Pioli v. North Chicago CUSD No Among the teachers dismissed, the District dismissed the two tenured teacher Plaintiffs based on their assignment to Group 2. Subsequently, the District received new enrollment information and suddenly needed to fill positions. The District rehired the Group 1 teachers it desired, but did NOT rehire any Group 2 teachers, including the Plaintiffs. Like the trial court in Lawler, the appellate court found that the District properly implemented the RIF consistent with the requirements of SB-7.
Sb-7 Clean Up Bill 18 HB 5546 Sent to Governor Quinn on 6/6/14 Must be acted on by 8/5/14 Gives certain Group 2 teachers limited recall rights: Certain Group 2 teachers – Those who have one “needs improvement” rating (if only one rating is available) or one “needs improvement” rating on either of the last two ratings with the second rating no less than “proficient” or “satisfactory” Limited recall rights – Only applies to vacancies from the beginning of the following school term through Feb. 1 of the following school term (unless a date later than Feb 1 but no later than 6 months from the beginning of the following school term is agreed to in CBA) All other Group 2 teachers still get no recall rights. Applies to RIFs in school year.
Sb-7 Clean Up Bill 19 HB 5546 also provides that: Copies of sequence of honorable dismissal (SOHD) lists shall be given to union showing each teacher by name and categorized by position and groupings. No more than one evaluation rating each school term shall be used in determining sequence of honorable dismissal.

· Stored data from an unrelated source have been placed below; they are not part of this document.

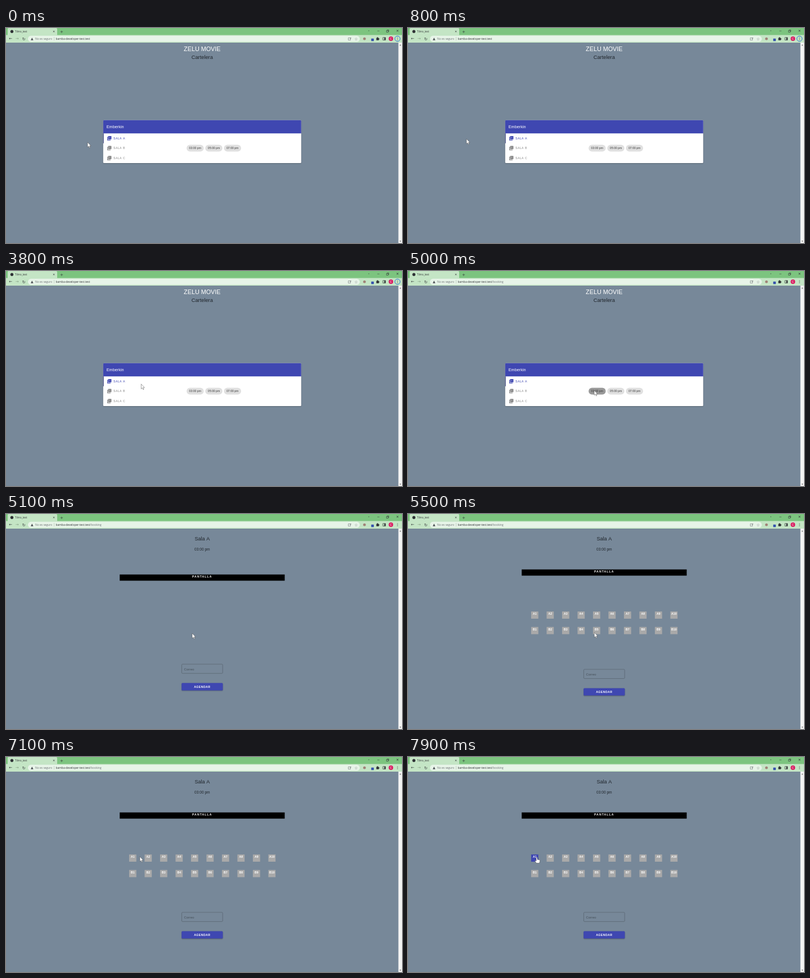
Recreate the animation shown at these times as an HTML page with a canvas. Size 704 px wide and 382 px high, loop 8 s.

```html
<!DOCTYPE html>
<html lang="es">
<head>
<meta charset="utf-8">
<title>Cartelera</title>
<style>
html, body { margin: 0; width: 100%; height: 100%; overflow: hidden; background: #778899; }
canvas { display: block; width: 704px; height: 382px; }
</style>
</head>
<body>
<canvas id="stage"></canvas>
<script>
const W = 704, H = 382, LOOP = 8000, STEP = 100;
const MID = 348.8;          // centre of the page area
const REM = 16 * W / 1920;  // the page is a scaled-down full HD window
const SANS = '"Liberation Sans", Arial, sans-serif';
const UI = '"Open Sans", "Noto Sans", sans-serif';
const SYMBOL = '"DejaVu Sans", sans-serif';
const INDIGO = '#3f47b1', INK = '#20262c', DARK = '#303336', GREY = '#6a6f73', BAR = '#c4e5c5';
const SEAT = 0.8 * 16, GAP = 27.5, SEAT_X = 225.3, SEAT_Y = 179.6;

const canvas = document.getElementById('stage');
const ratio = window.devicePixelRatio || 1;
canvas.width = W * ratio;
canvas.height = H * ratio;
const ctx = canvas.getContext('2d');
ctx.scale(ratio, ratio);

// Pointer moves: start, end, target x, target y
const MOVES = [
  [200, 600, 408, 207], [600, 800, 104, 197],
  [1900, 2600, 219.7, 136.7], [2600, 3100, 214, 118], [3100, 3800, 240.3, 200.8],
  [3900, 4800, 331, 212], [5400, 6200, 335.5, 178],
  [6300, 7200, 234.5, 177], [7200, 7500, 229, 178]
];

const ease = k => k * k * (3 - 2 * k);

function pointerAt(t) {
  let x = 145, y = 203;
  for (const [from, to, tx, ty] of MOVES) {
    const k = ease(Math.min(1, Math.max(0, (t - from) / (to - from))));
    x += (tx - x) * k;
    y += (ty - y) * k;
  }
  return { x, y };
}

function rect(x, y, w, h, fill, r = 0) {
  ctx.fillStyle = fill;
  ctx.beginPath();
  ctx.roundRect(x, y, w, h, r);
  ctx.fill();
}

function frame(x, y, w, h, color, width = 0.7, r = 0) {
  ctx.strokeStyle = color;
  ctx.lineWidth = width;
  ctx.beginPath();
  ctx.roundRect(x, y, w, h, r);
  ctx.stroke();
}

function disc(x, y, r, fill) {
  rect(x - r, y - r, 2 * r, 2 * r, fill, r);
}

function text(str, x, y, size, color, { font = SANS, align = 'left', weight = 400, gap = 0 } = {}) {
  ctx.font = `${weight} ${size}px ${font}`;
  ctx.textAlign = align;
  ctx.letterSpacing = gap + 'px';
  ctx.fillStyle = color;
  ctx.fillText(str, x, y);
}

function centred(str, y, size, color, style) {
  text(str, MID, y, size, color, { align: 'center', ...style });
}

// A symbol whose visible shape is centred on x, y
function symbol(char, x, y, size, color = DARK) {
  ctx.font = `${size}px ${SYMBOL}`;
  ctx.letterSpacing = '0px';
  const m = ctx.measureText(char);
  const base = y + (m.actualBoundingBoxAscent - m.actualBoundingBoxDescent) / 2;
  text(char, x, base, size, color, { font: SYMBOL, align: 'center' });
}

function raised(x, y, w, h, fill) {
  ctx.save();
  ctx.shadowColor = 'rgba(0,0,0,.3)';
  ctx.shadowBlur = 1.5 * ratio;
  ctx.shadowOffsetY = 0.8 * ratio;
  rect(x, y, w, h, fill, 1.5);
  ctx.restore();
}

function drawTabs() {
  rect(0, 0, W, 14, '#7cc47f');
  rect(3, 0, 88, 14, BAR, [2, 2, 0, 0]);
  disc(10.5, 6.2, 2.7, DARK);
  text('Tilmo_test', 16, 8, 4.5, DARK, { font: UI });
  symbol('✕', 85, 6.2, 5);
  symbol('+', 99, 6.2, 7);
  symbol('˅', 645, 5.2, 6);
  symbol('−', 662, 5.3, 6);
  frame(677.5, 3.4, 3, 3, DARK, 0.6);
  rect(676, 4.2, 3.6, 3.6, '#7cc47f');
  frame(676.4, 4.5, 3, 3, DARK, 0.6);
  symbol('✕', 696, 5.2, 6);
}

function drawToolbar(t) {
  rect(0, 12.5, W, 13.5, BAR);
  symbol('←', 8.2, 19, 7);
  symbol('→', 19.6, 19, 7, '#7f9a81');
  symbol('↻', 31.6, 19, 7);

  rect(39, 13.8, 590, 10.8, '#e7f4e8', 5.4);
  symbol('▲', 46.2, 19, 6, '#4a4f53');
  text('No es seguro', 52, 21, 4.95, GREY, { font: UI });
  rect(85, 16, 0.6, 6, '#a9b8aa');
  const host = 'bamba-developer-test.test';
  text(host, 88.5, 21, 4.95, DARK, { font: UI });
  if (t >= 5000) text('/booking', 88.5 + ctx.measureText(host).width, 21, 4.95, GREY, { font: UI });

  frame(608.5, 17.5, 4, 4, GREY, 0.6);
  symbol('↗', 612, 18, 5, GREY);
  symbol('☆', 622.5, 19, 7, GREY);
  disc(637.3, 19.2, 2.4, '#a08377');
  rect(649.3, 18.7, 4.6, 4.6, '#3552ad', 0.6);
  rect(658.4, 17.4, 4.4, 4.4, DARK, 0.5);
  disc(660.5, 17.2, 1, DARK);
  disc(662.9, 19.6, 1, DARK);
  frame(670, 16.9, 4.7, 4.5, DARK);
  rect(672.5, 16.9, 2.2, 4.5, DARK);
  disc(684.3, 19.1, 4, '#d81b60');
  text('C', 684.3, 21, 5, '#fff', { align: 'center' });
  if (t < 4800) frame(691.3, 14.3, 9.4, 9.4, '#2a70cf', 1, 4.7);
  for (let i = -1; i <= 1; i++) disc(696, 19 + 2 * i, 0.55, DARK);
}

function drawScrollbar() {
  rect(697.6, 26, W - 697.6, H - 26, '#f3f3f3');
  symbol('▲', 701, 29.5, 3.4, '#707070');
  symbol('▼', 701, 379, 3.4, '#707070');
}

function drawRoom(name, y, color) {
  rect(180, y - 2.6, 6, 6.4, color, 0.5);
  rect(181.1, y - 4.2, 6.6, 6.8, '#fff');
  rect(181.6, y - 4, 5.8, 5.8, color, 0.5);
  rect(183.4, y - 2.4, 1.8, 2, 'rgba(255,255,255,.35)');
  text(name, 191, y + 1.9, 0.875 * REM, color, { gap: 0.08 * REM });
}

function drawListing(t, p) {
  centred('ZELU MOVIE', 40.5, 10.8, '#fff');
  centred('Cartelera', 55, 9.25, INK);

  const w = 60 * REM, x = MID - w / 2, top = 163.7, head = 4 * REM, row = 3 * REM;
  raised(x, top, w, head + 3 * row, '#fff');
  rect(x, top, w, head, INDIGO, [1.5, 1.5, 0, 0]);
  text('Emberkin', x + REM, 178.2, 1.25 * REM, '#fff');
  rect(x, top + head, 0.9, row, '#232a72');
  ['A', 'B', 'C'].forEach((id, i) => {
    drawRoom('SALA ' + id, top + head + (i + 0.5) * row, i ? '#858585' : INDIGO);
  });

  for (let i = 0; i < 3; i++) {
    const left = 321.1 + i * 33.2, cy = top + head + 1.5 * row;
    const over = t >= 4000 && Math.abs(p.x - left - 15.2) < 15.2 && Math.abs(p.y - cy) < 6;
    rect(left, cy - 6, 30.4, 12, !over ? '#e0e0e0' : t < 4800 ? '#cecece' : '#999', 6);
    text(`0${3 + 2 * i}:00 pm`, left + 15.2, cy + 1.8, 0.875 * REM, '#3a3a3a', { align: 'center' });
  }
}

function drawSeats(t) {
  for (let i = 0; i < 20; i++) {
    const row = Math.floor(i / 10), col = i % 10;
    const x = SEAT_X + col * GAP, y = SEAT_Y + row * GAP;
    const chosen = i === 0 && t >= 7700;
    rect(x - SEAT / 2, y - SEAT / 2, SEAT, SEAT, chosen ? INDIGO : '#a9a9a9');
    text('AB'[row] + (col + 1), x, y - 0.6, 5.1, '#fff', { align: 'center', weight: 700, gap: 0.1 });
  }
}

function drawBooking(t) {
  const loaded = t >= 5200, shift = loaded ? 9.2 : 0;
  centred('Sala A', 46.7, 9.1, INK);
  centred('03:00 pm', 65, 6.6, INK);
  rect(MID - 25 * REM, 107.6 - shift, 50 * REM, 11, '#000');
  centred('PANTALLA', 113.2 - shift, 0.875 * REM, '#fff', { weight: 700, gap: 1.1 });
  if (loaded) drawSeats(t);

  const w = 12.5 * REM, x = MID - w / 2;
  frame(x + 0.3, 266.8 + shift, w - 0.6, 16.4, '#56626e', 0.7, 1.4);
  text('Correo', 316.6, 277.6 + shift, REM, '#465059');
  raised(x, 300.2 + shift, w, 13.2, INDIGO);
  centred('AGENDAR', 308.7 + shift, 0.875 * REM, '#fff', { weight: 700, gap: 0.08 * REM });
}

const ARROW = new Path2D('M0 0V8.7L2 6.9L3.5 10L4.8 9.4L3.5 6.4H6Z');
const HAND = new Path2D('M-1 .8Q0-.6 1 .8V4L4.6 4.8Q5.8 5.2 5.6 6.6L4.6 10.6H-.6L-3.2 7Q-3.4 5.6-2 6L-1 6.8Z');

function drawPointer(t, { x, y }) {
  const dx = (x - SEAT_X) - GAP * Math.round((x - SEAT_X) / GAP);
  const onSeat = t >= 5200 && Math.max(Math.abs(dx), Math.abs(y - SEAT_Y)) < SEAT / 2;
  const shape = onSeat ? HAND : ARROW;
  ctx.save();
  ctx.translate(x, y);
  ctx.lineJoin = 'round';
  ctx.fillStyle = '#fff';
  ctx.strokeStyle = '#444';
  ctx.lineWidth = 0.5;
  ctx.fill(shape);
  ctx.stroke(shape);
  ctx.restore();
}

function draw(t) {
  const pointer = pointerAt(t);
  rect(0, 0, W, H, '#778899');
  drawTabs();
  drawToolbar(t);
  if (t < 5100) drawListing(t, pointer);
  else drawBooking(t);
  drawScrollbar();
  drawPointer(t, pointer);
}

const start = performance.now();
function tick() {
  const t = (performance.now() - start) % LOOP;
  draw(Math.floor(t / STEP) * STEP);
  requestAnimationFrame(tick);
}
tick();
</script>
</body>
</html>
```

If multiple performance evaluations are conducted in a school term, only the rating from the last evaluation before SOHD list is established shall be used in determining the sequence of honorable dismissal. Districts may not average ratings from multiple evaluations. Unless agreed to in a CBA

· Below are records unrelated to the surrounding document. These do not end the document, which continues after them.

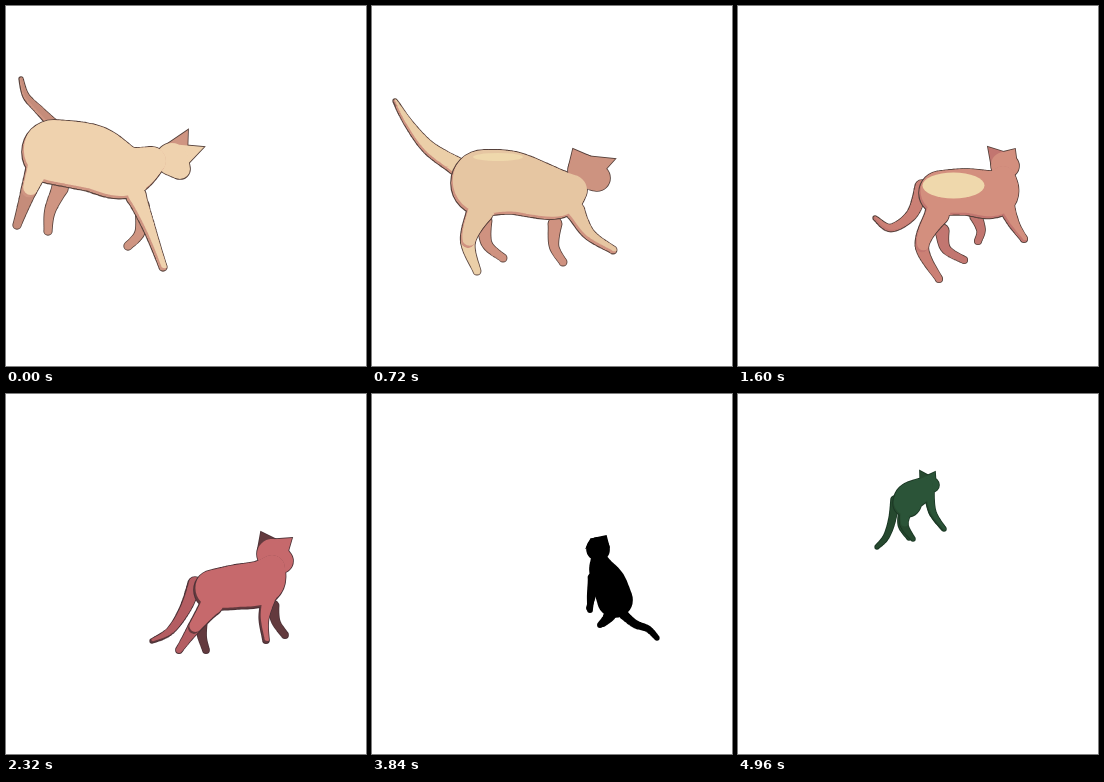
Recreate the animation shown at these times as an HTML page with a canvas. Size 360 px wide and 360 px high, loop 5040 ms.

```html
<!DOCTYPE html>
<html lang="en">
<head>
<meta charset="utf-8">
<title>Walking cat</title>
<style>
html, body { margin: 0; height: 100%; overflow: hidden; background: #fff; }
canvas { display: block; width: 100vmin; height: 100vmin; }
</style>
</head>
<body>
<canvas id="stage" width="360" height="360"></canvas>
<script>
const ctx = document.getElementById('stage').getContext('2d');
const LOOP = 5040, STEP = 80;

// A pose is a small skeleton: torso and head are balls x,y,radius; legs are hip, knee, paw.
// colors: coat, shade, face, tips, outline. glow: width, height, lift of the light on the back.
// bend and sway: how far the body and the tail tip swing out on the way to the next pose.
const poses = [
  { at: 0, size: 1, tailWidth: 5, colors: 'efd2ae cf9582 efd2ae c58c7a 55403a', bend: [0, 8], sway: [-4, -22],
    torso: '48,146,32 85,152,33 118,166,26 146,155,14', head: '166,153,16 174,163,10', ears: '182,124 198,141',
    tail: '46,117 33,104 20,90 15,73',
    hindNear: '36,150 23,184 11,219', hindFar: '54,182 44,205 42,225',
    foreNear: '130,190 143,222 157,261', foreFar: '136,200 134,226 122,240' },
  { at: 720, size: .95, tailWidth: 9, colors: 'e6c6a2 cf9280 cd9380 ebcfa8 55403a', bend: [22, 5], sway: [0, -60], glow: [25, 4, 26],
    torso: '112,177,33 140,177,31 182,188,25 200,184,15', head: '212,165,16 225,172,13', ears: '201,143 243,153',
    tail: '84,160 57,142 37,118 23,95',
    hindNear: '108,205 96,235 105,265', hindFar: '112,215 115,238 131,252',
    foreNear: '203,205 217,228 241,244', foreFar: '183,218 182,240 191,256' },
  { at: 1600, size: .85, tailWidth: 7, colors: 'd38f7e c27670 d38f7e cb8075 55403a', bend: [6, 3], sway: [-20, 0], glow: [31, 13, 7],
    torso: '203,187,22 228,186,23 256,188,23 265,172,12', head: '266,159,13 270,160,11', ears: '250,141 277,143',
    tail: '184,181 174,208 153,222 137,212',
    hindNear: '199,208 184,240 201,273', hindFar: '204,225 208,243 226,254',
    foreNear: '268,200 276,218 286,233', foreFar: '238,210 243,224 240,235' },
  { at: 2320, size: .8, tailWidth: 7, colors: 'c6696c 633a3e c6696c b45d62 4c3237', bend: [-2, 2], sway: [-8, 0],
    torso: '208,196,20 230,193,22 255,189,22 266,174,13', head: '266,160,15 275,167,12', ears: '255,138 286,144',
    tail: '189,190 179,215 164,237 146,247',
    hindNear: '205,211 188,234 173,256', hindFar: '195,226 196,242 200,256',
    foreNear: '264,198 258,224 260,246', foreFar: '267,212 270,228 279,241' },
  { at: 3120, size: .6, tailWidth: 3, colors: '444046 2c292e 444046 353237 080808', bend: [-10, 0], sway: [-45, 0],
    torso: '226,212,17 228,202,18 242,195,15 245,186,10', head: '247,178,12 252,179,10', ears: '236,161 265,163',
    tail: '225,227 216,237 212,250 208,261',
    hindNear: '231,218 230,238 240,251', hindFar: '211,228 209,240 218,252',
    foreNear: '250,202 250,224 254,242', foreFar: '246,207 247,224 253,240' },
  { at: 3840, size: .55, tailWidth: 4, colors: '000000 000000 000000 000000 000000', bend: [0, 8], sway: [75, 20],
    torso: '243,206,17 237,189,16 230,176,12 227,165,7', head: '226,155,11 227,156,10', ears: '219,145 234,142',
    tail: '252,221 263,230 276,235 285,244',
    hindNear: '241,212 236,223 228,231', hindFar: '245,214 238,224 231,230',
    foreNear: '222,184 219,202 218,216', foreFar: '223,188 220,203 217,214' },
  { at: 4960, size: .5, tailWidth: 4, colors: '2b5438 26492f 2b5438 26492f 1b3825',
    torso: '169,109,14 172,103,14 182,97,12 187,92,8', head: '190,90,8 194,91,7', ears: '182,77 197,78',
    tail: '157,106 154,126 148,143 139,153',
    hindNear: '169,112 166,130 175,145', hindFar: '165,115 163,131 171,144',
    foreNear: '191,99 195,119 206,135', foreFar: '190,101 194,119 205,134' }
];

// Hip radius and stride direction of each leg
const legs = { hindNear: [14, 1], foreNear: [10, -1], hindFar: [8, -1], foreFar: [7, 1] };
const parts = ['torso', 'head', 'ears', 'tail', ...Object.keys(legs)];

const points = text => text.split(' ').map(p => p.split(',').map(Number));
const rgb = hex => [0, 2, 4].map(i => parseInt(hex.slice(i, i + 2), 16));
const mix = (a, b, u) => Array.isArray(a) ? a.map((v, i) => mix(v, b[i], u)) : a + (b - a) * u;

for (const pose of poses) {
  for (const part of parts) pose[part] = points(pose[part]);
  pose.colors = pose.colors.split(' ').map(rgb);
  pose.glow ??= [0, 0, 0];
}

// Point on a Catmull-Rom curve through all joints, u from 0 to 1
function along(joints, u) {
  const last = joints.length - 1, i = Math.min(last - 1, Math.floor(u * last)), f = u * last - i;
  const [a, b, c, d] = [-1, 0, 1, 2].map(k => joints[Math.max(0, Math.min(last, i + k))]);
  return b.map((v, n) => v + f / 2 * (c[n] - a[n]
    + f * (2 * a[n] - 5 * v + 4 * c[n] - d[n] + f * (3 * (v - c[n]) + d[n] - a[n]))));
}

// Round body part swept along its joints
function tube(joints, radius, from = 0, to = 1) {
  const path = new Path2D(), count = 48;
  for (let i = 0; i <= count; i++) {
    const u = from + (to - from) * i / count;
    const [x, y, r = radius(u)] = along(joints, u);
    path.moveTo(x + r, y);
    path.arc(x, y, Math.max(r, .5), 0, 7);
  }
  return path;
}

function ear([x, y, r], [tipX, tipY]) {
  const path = new Path2D(), angle = Math.atan2(tipY - y, tipX - x);
  for (const side of [-.75, .75]) path.lineTo(x + r * Math.cos(angle + side), y + r * Math.sin(angle + side));
  path.lineTo(tipX, tipY);
  path.closePath();
  return path;
}

function join(paths) {
  const all = new Path2D();
  paths.forEach(p => all.addPath(p));
  return all;
}

function fill(path, color) {
  ctx.fillStyle = color;
  ctx.fill(path);
}

// Fill that leaves a rim of shade at the lower left
function fillLit(path, color, shade, rim) {
  ctx.save();
  ctx.clip(path);
  fill(path, shade);
  ctx.translate(rim * .7, -rim);
  fill(path, color);
  ctx.restore();
}

function draw(t) {
  const k = Math.max(0, poses.findIndex(p => p.at >= t) - 1);
  const from = poses[k], to = poses[k + 1];
  const u = (t - from.at) / (to.at - from.at);
  const arc = Math.sin(Math.PI * u), stride = 9 * Math.sin(2 * Math.PI * u);
  const [size, tailWidth, glow] = ['size', 'tailWidth', 'glow'].map(key => mix(from[key], to[key], u));
  const [coat, shade, face, tips, line] = mix(from.colors, to.colors, u).map(c => `rgb(${c.map(Math.round)})`);

  const cat = {};
  for (const part of parts) {
    cat[part] = mix(from[part], to[part], u).map(([x, y, ...r], i, all) => {
      const reach = i / (all.length - 1);
      const step = legs[part] ? legs[part][1] * stride * reach : 0;
      const sway = part === 'tail' ? arc * reach : 0;
      return [x + from.bend[0] * arc + step + from.sway[0] * sway,
              y + from.bend[1] * arc + from.sway[1] * sway, ...r];
    });
  }
  const leg = (name, start, end) =>
    tube(cat[name], v => size * (legs[name][0] * (1 - v) ** 1.3 + 3.8 * v), start, end);

  const far = join([leg('hindFar'), leg('foreFar')]);
  const tail = tube(cat.tail, v => mix(tailWidth, 1.8, v));
  const head = tube(cat.head);
  const [earLeft, earRight] = cat.ears.map(tip => ear(cat.head[0], tip));
  const shin = leg('hindNear', .5, 1);
  const body = join([tube(cat.torso), leg('hindNear', 0, .5), leg('foreNear')]);
  const outline = path => ctx.stroke(path);

  ctx.fillStyle = '#fff';
  ctx.fillRect(0, 0, 360, 360);
  ctx.strokeStyle = line;
  ctx.lineWidth = 1.7;
  outline(far);
  fill(far, shade);
  outline(tail);
  fillLit(tail, tips, shade, 2 * size);
  [shin, head, earLeft, earRight, body].forEach(outline);
  fill(shin, tips);
  fill(earLeft, shade);
  fill(earRight, face);
  fill(head, face);
  fillLit(body, coat, shade, 2.5 * size);

  const [rump, middle] = cat.torso, [x, y] = mix(rump, middle, .5);
  const light = new Path2D();
  light.ellipse(x, y - glow[2], glow[0], glow[1], 0, 0, 7);
  fill(light, '#efd8ac');
}

function tick() {
  draw(Math.floor(performance.now() % LOOP / STEP) * STEP);
  requestAnimationFrame(tick);
}
tick();
</script>
</body>
</html>
```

LEGAL CHALLENGES High Stakes Testing
21 The use of high stakes testing has become a common way to measure adequate yearly progress as required by the federal No Child Left Behind Act of At least 26 states use exit exams as a condition of getting a standard high school diploma. At least 17 states now require students to pass standardized tests as a condition of grade-to-grade promotion. Tests are also increasingly used as a measure of educator accountability. (PERA)
Standardized Testing in Illinois 22 Illinois uses Illinois State Achievement Test (ISAT) to measure individual student achievement in compliance with No Child Left Behind. This past spring, a number of parents across the state voiced strong opposition to ISAT and decided to “opt out” of the exam for their children. The Illinois State Board of Education responded by telling parents that they have no legal right to opt their children out of the mandatory test. Technically, the law requires that schools administer the test, but does not explicitly require students to take test.
Standardized Testing in Illinois 23 A group of 25 parents in the Chicago Public School District filed a complaint with the American Civil Liberties Union urging the ACLU to file suit against ISBE for not allowing students to opt out of the exam. The parents claim that their due process rights will be violated if their children are tested, despite the parents’ objection. The ACLU has not yet filed suit, but parent opposition is still vocal.
Standardized Testing in Illinois 24 ISBE released guidance to school districts in which parents oppose the tests: Schools and districts will not be penalized for any student's refusal to take the test. However, school personnel who encourage students to refuse testing could be suspended or lose their license.